Dataset entries:
··········
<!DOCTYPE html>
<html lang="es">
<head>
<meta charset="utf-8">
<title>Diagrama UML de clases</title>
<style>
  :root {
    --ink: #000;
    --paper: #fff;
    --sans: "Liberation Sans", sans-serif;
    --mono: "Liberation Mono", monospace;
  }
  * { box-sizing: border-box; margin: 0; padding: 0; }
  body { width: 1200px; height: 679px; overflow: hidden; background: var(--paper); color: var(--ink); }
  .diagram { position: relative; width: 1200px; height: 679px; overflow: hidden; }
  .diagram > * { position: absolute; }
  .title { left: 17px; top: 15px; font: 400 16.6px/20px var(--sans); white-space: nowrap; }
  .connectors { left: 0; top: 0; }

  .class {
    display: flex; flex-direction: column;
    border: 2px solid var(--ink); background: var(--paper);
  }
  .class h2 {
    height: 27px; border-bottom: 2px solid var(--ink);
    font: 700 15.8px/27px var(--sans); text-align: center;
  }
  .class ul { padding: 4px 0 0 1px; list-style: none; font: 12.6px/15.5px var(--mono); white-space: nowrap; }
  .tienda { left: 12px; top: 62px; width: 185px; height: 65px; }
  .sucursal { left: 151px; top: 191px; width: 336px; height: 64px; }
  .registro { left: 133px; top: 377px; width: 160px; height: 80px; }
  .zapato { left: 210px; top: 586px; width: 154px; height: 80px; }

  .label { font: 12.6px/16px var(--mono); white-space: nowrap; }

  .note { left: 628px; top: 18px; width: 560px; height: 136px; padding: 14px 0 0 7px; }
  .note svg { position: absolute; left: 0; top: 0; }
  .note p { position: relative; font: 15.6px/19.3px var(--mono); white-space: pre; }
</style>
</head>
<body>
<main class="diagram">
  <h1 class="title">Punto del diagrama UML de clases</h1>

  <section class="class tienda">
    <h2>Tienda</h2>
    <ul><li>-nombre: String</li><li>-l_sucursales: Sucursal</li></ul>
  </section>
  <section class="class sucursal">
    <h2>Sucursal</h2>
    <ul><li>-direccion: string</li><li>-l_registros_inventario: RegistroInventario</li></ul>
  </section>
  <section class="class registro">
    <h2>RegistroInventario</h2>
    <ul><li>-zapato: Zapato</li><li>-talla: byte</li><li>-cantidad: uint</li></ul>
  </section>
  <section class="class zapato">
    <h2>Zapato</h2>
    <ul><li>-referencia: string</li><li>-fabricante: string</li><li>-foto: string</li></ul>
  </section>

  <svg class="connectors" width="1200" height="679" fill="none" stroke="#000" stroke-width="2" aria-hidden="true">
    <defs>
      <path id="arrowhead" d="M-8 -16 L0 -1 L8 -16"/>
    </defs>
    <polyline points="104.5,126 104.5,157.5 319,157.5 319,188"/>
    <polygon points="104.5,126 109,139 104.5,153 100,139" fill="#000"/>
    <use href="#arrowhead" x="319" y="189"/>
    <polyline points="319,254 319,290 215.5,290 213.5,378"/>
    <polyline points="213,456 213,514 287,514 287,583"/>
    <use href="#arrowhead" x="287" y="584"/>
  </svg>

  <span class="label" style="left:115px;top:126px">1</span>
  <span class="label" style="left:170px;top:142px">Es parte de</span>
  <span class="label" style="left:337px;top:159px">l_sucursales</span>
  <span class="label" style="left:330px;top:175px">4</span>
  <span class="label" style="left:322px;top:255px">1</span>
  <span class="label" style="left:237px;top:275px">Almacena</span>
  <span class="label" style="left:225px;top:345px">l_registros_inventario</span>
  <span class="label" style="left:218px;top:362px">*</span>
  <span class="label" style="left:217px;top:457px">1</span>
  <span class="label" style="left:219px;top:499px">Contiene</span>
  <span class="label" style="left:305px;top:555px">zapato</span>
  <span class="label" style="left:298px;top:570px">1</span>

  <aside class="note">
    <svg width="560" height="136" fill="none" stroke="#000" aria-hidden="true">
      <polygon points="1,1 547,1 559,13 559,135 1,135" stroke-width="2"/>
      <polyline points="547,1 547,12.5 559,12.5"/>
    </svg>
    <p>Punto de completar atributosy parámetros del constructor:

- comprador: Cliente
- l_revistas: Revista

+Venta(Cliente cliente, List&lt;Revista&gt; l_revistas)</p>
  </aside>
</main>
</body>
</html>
··········
Work instruction
Quote only the stretch of lines that starts the data above and ends with the line containing "hidden; background: var(--paper);", both included.

Answer to this task
<!DOCTYPE html>
<html lang="es">
<head>
<meta charset="utf-8">
<title>Diagrama UML de clases</title>
<style>
  :root {
    --ink: #000;
    --paper: #fff;
    --sans: "Liberation Sans", sans-serif;
    --mono: "Liberation Mono", monospace;
  }
  * { box-sizing: border-box; margin: 0; padding: 0; }
  body { width: 1200px; height: 679px; overflow: hidden; background: var(--paper); color: var(--ink); }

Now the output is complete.